→ TRY IT: Below are the records; count how many of their lines contain the word "onPass" and give that number only.

→ DATA:
________________
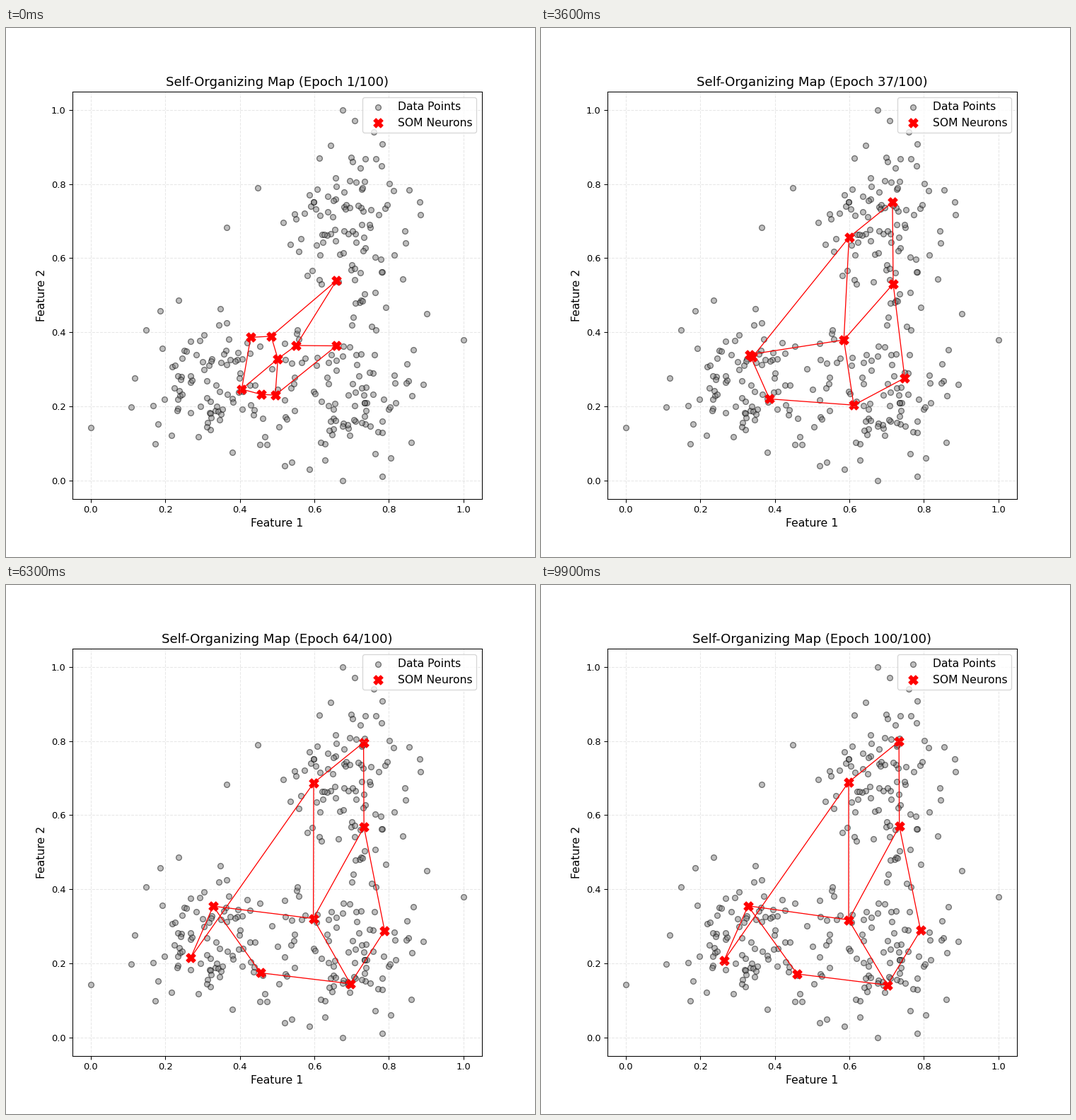
A matplotlib script that plays this animation: 748 by 748 pixels, repeating every 10000 ms.

```python
import numpy as np
import matplotlib.pyplot as plt
from matplotlib.animation import FuncAnimation

EPOCHS = 100
ORDERED = 28  # epoch at which the grid has untangled
plt.rcParams["font.family"] = "DejaVu Sans"

# Three Gaussian clusters, min-max scaled per axis
np.random.seed(42)
data = np.vstack([np.random.randn(100, 2) * 0.1 + center
                  for center in ([0.7, 0.7], [0.3, 0.3], [0.7, 0.3])])
data = (data - data.min(axis=0)) / (data.max(axis=0) - data.min(axis=0))

# 3 x 3 neuron grid: tangled, ordered, fitted to the data
tangled = np.array([
    [(.429, .386), (.484, .389), (.659, .539)],
    [(.405, .246), (.502, .328), (.551, .364)],
    [(.457, .232), (.495, .230), (.659, .363)]])
ordered = np.array([
    [(.412, .451), (.600, .625), (.699, .705)],
    [(.337, .325), (.573, .438), (.702, .493)],
    [(.315, .266), (.526, .262), (.708, .264)]])
fitted = np.array([
    [(.264, .208), (.598, .689), (.733, .799)],
    [(.328, .355), (.598, .317), (.734, .570)],
    [(.460, .171), (.702, .141), (.791, .289)]])


def settle(a, b, u, power):
    """Move from a to b, slowing down towards b."""
    return b + (a - b) * (1 - u) ** power


def weights(epoch):
    if epoch < ORDERED:
        return settle(tangled, ordered, (epoch - 1) / (ORDERED - 1), 3)
    return settle(ordered, fitted, (epoch - ORDERED) / (EPOCHS - ORDERED), 5)


fig, ax = plt.subplots(figsize=(8, 8), dpi=93.5)
ax.scatter(*data.T, c="gray", alpha=0.5, edgecolors="k", label="Data Points")
neurons = ax.scatter(*tangled.reshape(-1, 2).T, c="red", marker="X", s=100,
                     label="SOM Neurons")
links = [ax.plot([], [], "r-", lw=1)[0] for _ in range(6)]

ax.set(xlim=(-0.05, 1.05), ylim=(-0.05, 1.05))
ax.set_xlabel("Feature 1", fontsize=12)
ax.set_ylabel("Feature 2", fontsize=12)
ax.grid(True, linestyle="--", alpha=0.3)
ax.legend(loc="upper right", fontsize=12)
title = ax.set_title("", fontsize=14)


def update(i):
    w = weights(i + 1)
    neurons.set_offsets(w.reshape(-1, 2))
    for link, path in zip(links, [*w, *w.swapaxes(0, 1)]):
        link.set_data(*path.T)
    title.set_text(f"Self-Organizing Map (Epoch {i + 1}/{EPOCHS})")
    return [neurons, title, *links]


anim = FuncAnimation(fig, update, frames=EPOCHS, interval=100,
                     repeat=True, repeat_delay=0, blit=False)
plt.show()
```
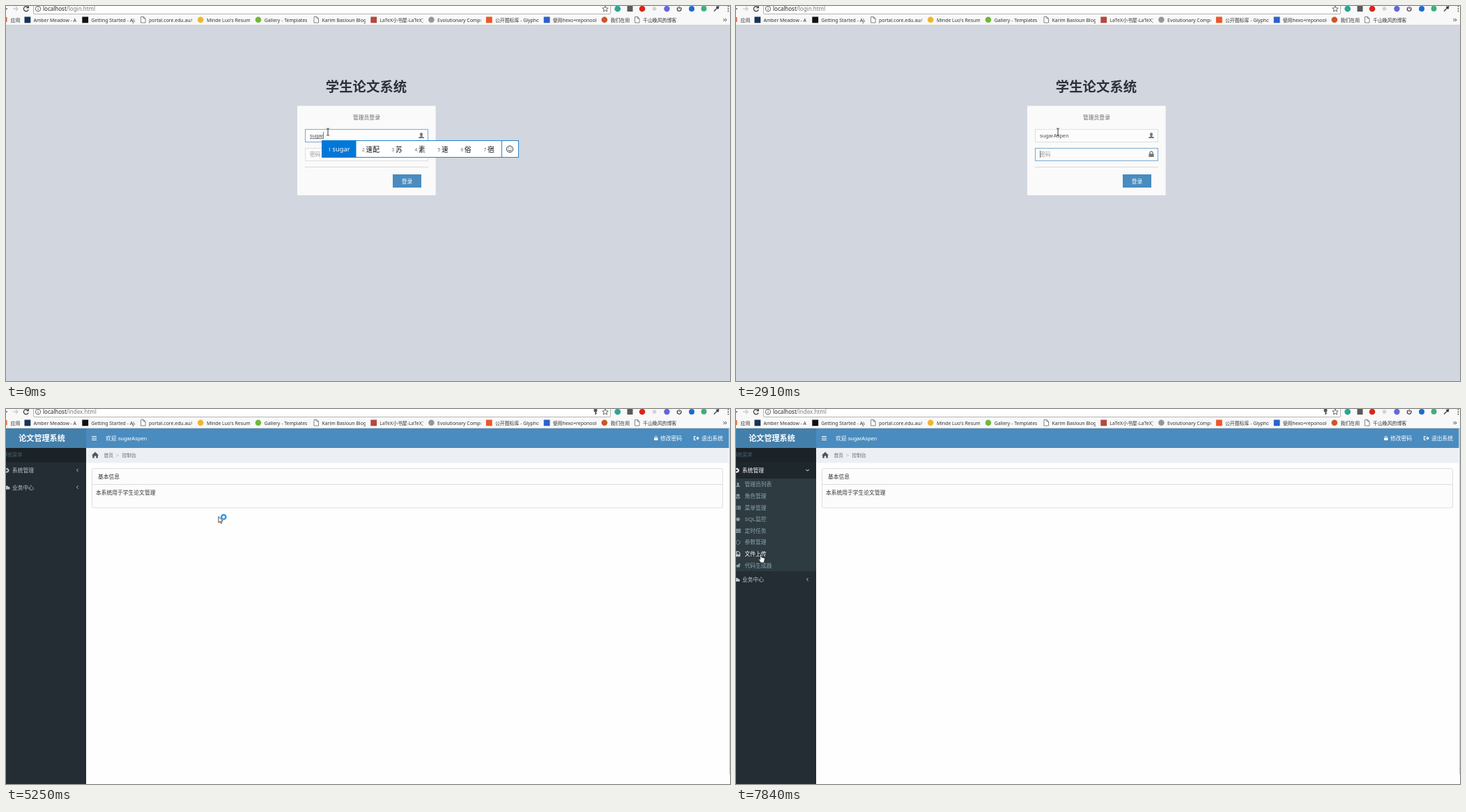
These frames come from a looping animation (1039x539 px, 8 s). An HTML page:

```html
<!DOCTYPE html>
<html lang="zh-CN">
<head>
<meta charset="utf-8">
<title>学生论文系统</title>
<style>
  html, body { margin: 0; width: 100%; height: 100%; overflow: hidden; }
  #stage { display: block; width: 100%; height: 100%; }
  text { font: 7.78px "Liberation Sans", "Noto Sans CJK SC", "Noto Sans CJK", sans-serif; white-space: pre; }
  .ui text, text.ui { font: 6.9px "Noto Sans", "Noto Sans CJK SC", "Noto Sans CJK", sans-serif; }
  .ui .url { font-size: 8px; }
  .ui .pick { font-size: 9.7px; }
  .ui .num { font-size: 6.5px; fill: #666; }
  .small { font-size: 6.8px; }
  .title { font-size: 19.4px; font-weight: bold; }
  .brand { font-size: 11.1px; font-weight: bold; }
  .line { fill: none; stroke: currentColor; }
  .item { color: #8aa4af; }
  .parent { color: #b8c7ce; }
  .hover { color: #fff; }
  .item text, .parent text { fill: currentColor; }
</style>
</head>
<body>
<svg id="stage" viewBox="0 0 1039 539">
  <defs>
    <g id="lock">
      <rect x="-3.6" y="-.7" width="7.2" height="4.7" rx=".6" fill="currentColor"/>
      <path class="line" d="M-2.1 0v-1.8a2.1 2.1 0 0 1 4.2 0V0" stroke-width="1.2"/>
    </g>
    <g id="person" fill="currentColor">
      <ellipse cy="-1.5" rx="2.1" ry="2.6"/>
      <path d="M-1 0h2v1.5l3 1.2V4h-8V2.7l3-1.2z"/>
    </g>
    <g id="doc"><path d="M1.5.5h4l2.5 2.5v6h-6.5zM5.5.5v2.5h2.5" fill="#fff" stroke="#666" stroke-width=".8"/></g>
    <clipPath id="menuClip"><rect id="menuWindow" y="100" width="115" height="0"/></clipPath>
  </defs>

  <g id="login">
    <rect y="28" width="1039" height="511" fill="#d2d6de"/>
    <text class="title" x="517" y="123" text-anchor="middle" fill="#2e3138">学生论文系统</text>
    <rect x="418" y="143.5" width="198.6" height="128.5" fill="#fafafa"/>
    <text x="517.5" y="163" text-anchor="middle" fill="#666">管理员登录</text>
    <rect id="userBox" x="429.4" y="177.3" width="176.1" height="18.2" fill="#fcfcfc" stroke-width=".8"/>
    <rect id="passBox" x="429.4" y="204.4" width="176.1" height="18.1" fill="#fcfcfc" stroke-width=".8"/>
    <text id="user" x="436" y="189" fill="#555"></text>
    <text id="pass" x="436" y="216"></text>
    <rect id="caret" width="1" height="10" fill="#777"/>
    <g color="#777">
      <use href="#person" x="596" y="186"/>
      <use href="#lock" x="596" y="213"/>
    </g>
    <path d="M429 231.5h177" stroke="#dadada"/>
    <rect x="555" y="242" width="41" height="19" fill="#4a8cbf"/>
    <text x="575.5" y="255" text-anchor="middle" fill="#fff">登录</text>
    <g id="ime" class="ui">
      <path d="M436 190.5h19.5" stroke="#555" stroke-width=".8"/>
      <rect x="453.5" y="193.5" width="282" height="24" fill="#fff" stroke="#2482cf"/>
      <rect x="453" y="193" width="49.5" height="25" fill="#0078d7"/>
      <text class="num" x="462.5" y="209" style="fill:#fff">1</text>
      <text x="468.5" y="209.3" fill="#fff" style="font-size:9.3px">sugar</text>
      <path d="M711.5 194v24" stroke="#2482cf"/>
      <g class="line" color="#222" stroke-width=".9">
        <circle cx="723" cy="205.7" r="4.6"/>
        <path d="M720.5 207q2.5 2.6 5 0M721.3 203.5v1.3M724.7 203.5v1.3"/>
      </g>
    </g>
  </g>

  <g id="dash">
    <rect y="28" width="1039" height="511" fill="#fefefe"/>
    <rect x="115" y="28" width="922.5" height="28" fill="#4a8cbf"/>
    <rect x="115" y="56" width="922.5" height="21.5" fill="#ecf0f5"/>
    <path d="M1038.5 28v497" stroke="#c9ccd0"/>
    <g fill="#fff" color="#fff">
      <path class="line" d="M123 39.5h7M123 42h7M123 44.5h7" stroke-width="1.2"/>
      <text id="welcome" x="143" y="45"></text>
      <use href="#lock" transform="translate(932.8 42) scale(.75)"/>
      <text x="939" y="45">修改密码</text>
      <path class="line" d="M990 39.5h-2.5v5h2.5M989.5 42h4M991.8 39.8l2.2 2.2l-2.2 2.2" stroke-width="1.2"/>
      <text x="998" y="45">退出系统</text>
    </g>
    <path d="M123 66.5l5-4.7l5 4.7h-1.2v4h-2.5v-3h-2.6v3h-2.5v-4z" fill="#555"/>
    <g fill="#666">
      <text class="small" x="140.5" y="69">首页</text>
      <text class="small" x="158" y="69" fill="#aaa">&gt;</text>
      <text class="small" x="166.5" y="69">控制台</text>
    </g>
    <g id="panel" fill="#333">
      <rect x="123.5" y="85.5" width="905" height="56.5" rx="2" fill="#fcfcfc" stroke="#ddd"/>
      <path d="M124 108.5h904" stroke="#ddd"/>
      <text x="132" y="100">基本信息</text>
      <text x="129" y="122.5">本系统用于学生论文管理</text>
    </g>
    <rect y="28" width="115" height="511" fill="#242d33"/>
    <rect y="28" width="115" height="28" fill="#437fab"/>
    <text class="brand" x="51.5" y="46" text-anchor="middle" fill="#fff">论文管理系统</text>
    <rect y="56" width="115" height="20.5" fill="#1b2328"/>
    <text class="small" x="-4" y="67.5" fill="#4b646f">导航菜单</text>
    <rect id="parentBack" y="76.5" width="115" height="24" fill="#1e272c"/>
    <g id="parent" class="parent">
      <circle class="line" cx="1" cy="88.3" r="2.2" stroke-width="1.6"/>
      <circle class="line" cx="1" cy="88.3" r="3.3" stroke-width="1" stroke-dasharray="1.3"/>
      <text x="9" y="91">系统管理</text>
      <path id="chevron" class="line" d="M103.6 85.8l-2.2 2.2l2.2 2.2"/>
    </g>
    <g clip-path="url(#menuClip)">
      <rect y="100" width="115" height="133" fill="#2e3b41"/>
      <g id="menu"></g>
    </g>
    <g id="business" class="parent">
      <path d="M0 110.5a2.6 2.6 0 0 1 3.5 1.3a2 2 0 0 1 1.2 3.7H0z" fill="currentColor"/>
      <text x="9" y="115.5">业务中心</text>
      <path class="line" d="M103.6 110.3l-2.2 2.2l2.2 2.2"/>
    </g>
  </g>

  <g id="browser" class="ui">
    <rect width="1039" height="28" fill="#f8f8f8"/>
    <rect x="39.5" y="-4" width="828" height="15.5" rx="1.5" fill="#fff" stroke="#b5b5b5"/>
    <path d="M0 27.5h1039" stroke="#d0d0d0"/>
    <g class="line" stroke-width="1.3">
      <path d="M0 4h2" color="#666"/>
      <path d="M10 4h7M14 1l3 3l-3 3" color="#ccc"/>
      <g color="#444">
        <path id="reload" d="M31.6 1.9a3.5 3.5 0 1 0 .6 3.3M32.3 0v2.7h-2.8"/>
        <path id="stop" d="M25.5 .8l6.4 6.4M31.9 .8l-6.4 6.4"/>
      </g>
      <g color="#555" stroke-width=".9">
        <circle cx="46" cy="4" r="3.7"/>
        <path d="M46 3.5v2.6M46 1.6v1"/>
      </g>
      <path d="M860 0l1.2 2.7l3 .3l-2.3 2l.7 2.9l-2.6-1.5l-2.6 1.5l.7-2.9l-2.3-2l3-.3z" color="#555" stroke-width=".9"/>
    </g>
    <text class="url" x="53" y="6.8" fill="#222">localhost<tspan id="path" fill="#777"></tspan></text>
    <g id="key" fill="#555"><circle cx="846" cy="2" r="2.5"/><path d="M845.3 3h1.5v5h-1.5zM846.5 5.5h1.7v1.2h-1.7z"/></g>
    <circle cx="877.7" cy="4" r="4.4" fill="#2aa596"/>
    <rect x="891.5" y="0" width="8" height="8" fill="#5a5a5a"/>
    <circle cx="913" cy="4" r="4.3" fill="#d8261c"/>
    <circle cx="930.5" cy="4" r="2.8" fill="#d2d2d2"/>
    <circle cx="948.4" cy="4" r="4.2" fill="#6267dd"/>
    <path class="line" d="M964.4 2a2.9 2.9 0 1 0 3.4 0M966.1 .7v3.2" color="#222" stroke-width="1.1"/>
    <circle cx="984" cy="4" r="4" fill="#1c6bd0"/>
    <circle id="badge" cx="1001.5" cy="3.7" r="4"/>
    <path d="M1016 7.5l4.5-4.5" stroke="#555" stroke-width="1.6"/>
    <path d="M1019.5 1l3 3M1021 2.5l2-2" stroke="#334" stroke-width="2"/>
    <path d="M1036.5 0v9" stroke="#555" stroke-width="1.6" stroke-dasharray="1.6 1.7"/>
    <rect y="16" width="1.5" height="7" fill="#e0673b"/>
    <text x="6.5" y="22.5" fill="#333">应用</text>
    <path class="line" d="M1029.5 18l2 2l-2 2M1032 18l2 2l-2 2" color="#333" stroke-width=".9"/>
  </g>

  <g id="beam" class="line" color="#222" stroke-width=".9"><path d="M-2 -5h1.5l.5 .5l.5-.5h1.5M0 -4.5v9M-2 5h1.5l.5-.5l.5 .5h1.5"/></g>
  <g id="busy">
    <path d="M0 0v9l2.1-1.9l1.4 3l1.4-.7l-1.4-2.8h2.8z" fill="#fff" stroke="#222" stroke-width=".8"/>
    <circle cx="7.3" cy=".8" r="3.2" fill="#e8f5fd" stroke="#2793e0" stroke-width="2.2"/>
  </g>
  <path id="hand" d="M2 1q1-1.2 1.8 0v4l4 1q1.2.4 1 1.6l-.7 3.4l-.9 2H3l-2.6-4q-.7-1.2.3-1.4L2 8.5z" fill="#fff" stroke="#222" stroke-width=".8"/>
</svg>

<script>
const $ = id => document.getElementById(id);
const add = (id, markup) => $(id).insertAdjacentHTML('beforeend', markup);

// Bookmarks: label and favicon colour; '' = page icon, leading 'o' = round
const bookmarks = [
  ['Amber Meadow - A bit', '#173457'], ['Getting Started - Aja', '#111'], ['portal.core.edu.au/c', ''],
  ['Minde Luo\'s Resume', 'o#efb52d'], ['Gallery - Templates', 'o#70b83a'], ['Karim Basloun Blog', ''],
  ['LaTeX小书屋-LaTeX工', '#b5483f'], ['Evolutionary Comput', 'o#93979c'], ['公开图标库 - Glyphom', '#ee5527'],
  ['使用hexo+reponook搭', '#2b62c9'], ['我们在用', 'o#cf5429'], ['千山晚风的博客', '']
];
bookmarks.forEach(([label, color], i) => {
  const x = i < 11 ? 26.5 + i * 82.8 : 901;
  const icon = !color ? `<use href="#doc" x="${x}" y="15"/>`
    : color[0] === 'o' ? `<circle cx="${x + 4.3}" cy="19.8" r="4.3" fill="${color.slice(1)}"/>`
    : `<rect x="${x}" y="15.5" width="8.8" height="8.8" fill="${color}"/>`;
  add('browser', `${icon}<svg x="${x + 13}" y="13" width="62.5" height="14"><text y="9.6" fill="#333">${label}</text></svg>`);
});

['速配', '苏', '素', '速', '俗', '宿'].forEach((word, i) => {
  const x = i ? 520.5 + i * 33 : 511;
  add('ime', `<text class="num" x="${x}" y="209">${i + 2}</text><text class="pick" x="${x + 5.5}" y="209.6" fill="#111">${word}</text>`);
});

// Menu entries with an icon drawn around its own centre
const stroke = (d, w = 1) => `<path class="line" d="${d}" stroke-width="${w}"/>`;
const menu = [
  ['管理员列表', '<use href="#person" transform="scale(.75)"/>'],
  ['角色管理', '<circle cy="-1.5" r="1.8" fill="currentColor"/>' + stroke('M-3 -1.5h6M-2.5 3V1h5v2z')],
  ['菜单管理', stroke('M-3.5 -2h1.5M-1 -2h5M-3.5 0h1.5M-1 0h5M-3.5 2h1.5M-1 2h5', 1.3)],
  ['SQL监控', '<ellipse rx="1.9" ry="2.7" fill="currentColor"/>' + stroke('M-3 -2l6 4M3 -2l-6 4M-3.5 0h7', .8)],
  ['定时任务', stroke('M-3 -2.2h7M-3 0h7M-3 2.2h7', 1.5)],
  ['参数管理', '<circle class="line" r="2.9" stroke-dasharray="2.4 .6"/>'],
  ['文件上传', stroke('M-2.5 -3.3h3.5l1.7 1.7v5h-5.2zM-1.5 2l1.3-2l1.8 2z', .9)],
  ['代码生成器', '<path d="M3.5 -3.5l-7 4l2 .8l.5 2.2l1.3-1.5l1.9 .9z" fill="currentColor"/>']
];
menu.forEach(([label, icon], i) => {
  const y = 108.7 + i * 16.6;
  add('menu', `<g class="item"><g transform="translate(2.8 ${y})">${icon}</g><text x="12.5" y="${y + 2.7}">${label}</text></g>`);
});
const items = [...$('menu').children];

const name = 'sugarAspen';
$('welcome').textContent = '欢迎 ' + name;

// Each entry changes part of the running state
const steps = [
  [0, { page: 'login', typed: 5, dots: 0, focus: 'user', caret: true, ime: true, loading: false, index: false,
        panel: false, key: false, open: 0, active: false, hover: -1, cursor: 'beam', at: [462, 181] }],
  [500, { ime: false }],
  [1060, { caret: false }],
  [1330, { typed: 6, caret: true }],
  [1890, { typed: 7 }],
  [2140, { typed: 8 }],
  [2410, { typed: 9 }],
  [2660, { typed: 10 }],
  [2910, { focus: 'pass' }],
  [3190, { dots: 1 }],
  [3460, { dots: 3 }],
  [3710, { dots: 5 }],
  [4230, { loading: true, index: true, cursor: 'busy', at: [461, 180] }],
  [4480, { page: 'dash' }],
  [4750, { panel: true }],
  [5000, { loading: false, key: true }],
  [5250, { at: [305, 154.5] }],
  [5500, { at: [105, 132] }],
  [5750, { cursor: 'hand', at: [38, 89], active: true }],
  [6280, { open: .91 }],
  [6550, { open: 1 }],
  [6800, { at: [41, 160], hover: 3 }],
  [7070, { at: [41, 174], hover: 4 }],
  [7320, { at: [39, 187.5], hover: 5 }],
  [7590, { at: [37, 201], hover: 6 }],
  [7840, { at: [32.5, 208] }]
];

const show = (id, on) => { $(id).style.display = on ? '' : 'none'; };

function render(s) {
  for (const page of ['login', 'dash']) show(page, s.page === page);
  for (const kind of ['beam', 'busy', 'hand']) show(kind, s.cursor === kind);
  $(s.cursor).setAttribute('transform', `translate(${s.at})`);

  $('user').textContent = name.slice(0, s.typed);
  $('pass').textContent = s.dots ? '•'.repeat(s.dots) : '密码';
  $('pass').setAttribute('fill', s.dots ? '#444' : '#999');
  for (const field of ['user', 'pass'])
    $(field + 'Box').setAttribute('stroke', s.focus === field ? '#5c96c4' : '#d6d9df');
  if (s.page === 'login') {
    const onPass = s.focus === 'pass';
    const width = onPass && !s.dots ? 0 : $(s.focus).getComputedTextLength();
    $('caret').setAttribute('x', Math.floor(436 + width));
    $('caret').setAttribute('y', onPass ? 208 : 181);
  }
  show('caret', s.caret);
  show('ime', s.ime);

  $('path').textContent = s.index ? '/index.html' : '/login.html';
  show('reload', !s.loading);
  show('stop', s.loading);
  show('key', s.key);
  $('badge').setAttribute('fill', s.loading ? '#a9a9a9' : '#3fae7c');

  show('panel', s.panel);
  show('parentBack', s.active);
  $('parent').classList.toggle('hover', s.active);
  $('chevron').setAttribute('transform', `rotate(${-90 * s.open} 102.5 88)`);
  $('menuWindow').setAttribute('height', 133 * s.open);
  $('business').setAttribute('transform', `translate(0 ${132.5 * s.open})`);
  items.forEach((item, i) => item.classList.toggle('hover', i === s.hover));
}

const start = performance.now();
let shown = -1;
function tick() {
  const time = (performance.now() - start) % 8000;
  const past = steps.filter(([from]) => from <= time);
  if (past.length !== shown) {
    shown = past.length;
    render(Object.assign({}, ...past.map(([, change]) => change)));
  }
  requestAnimationFrame(tick);
}
tick();
</script>
</body>
</html>
```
________________
→ THE COMPLETED TASK: 3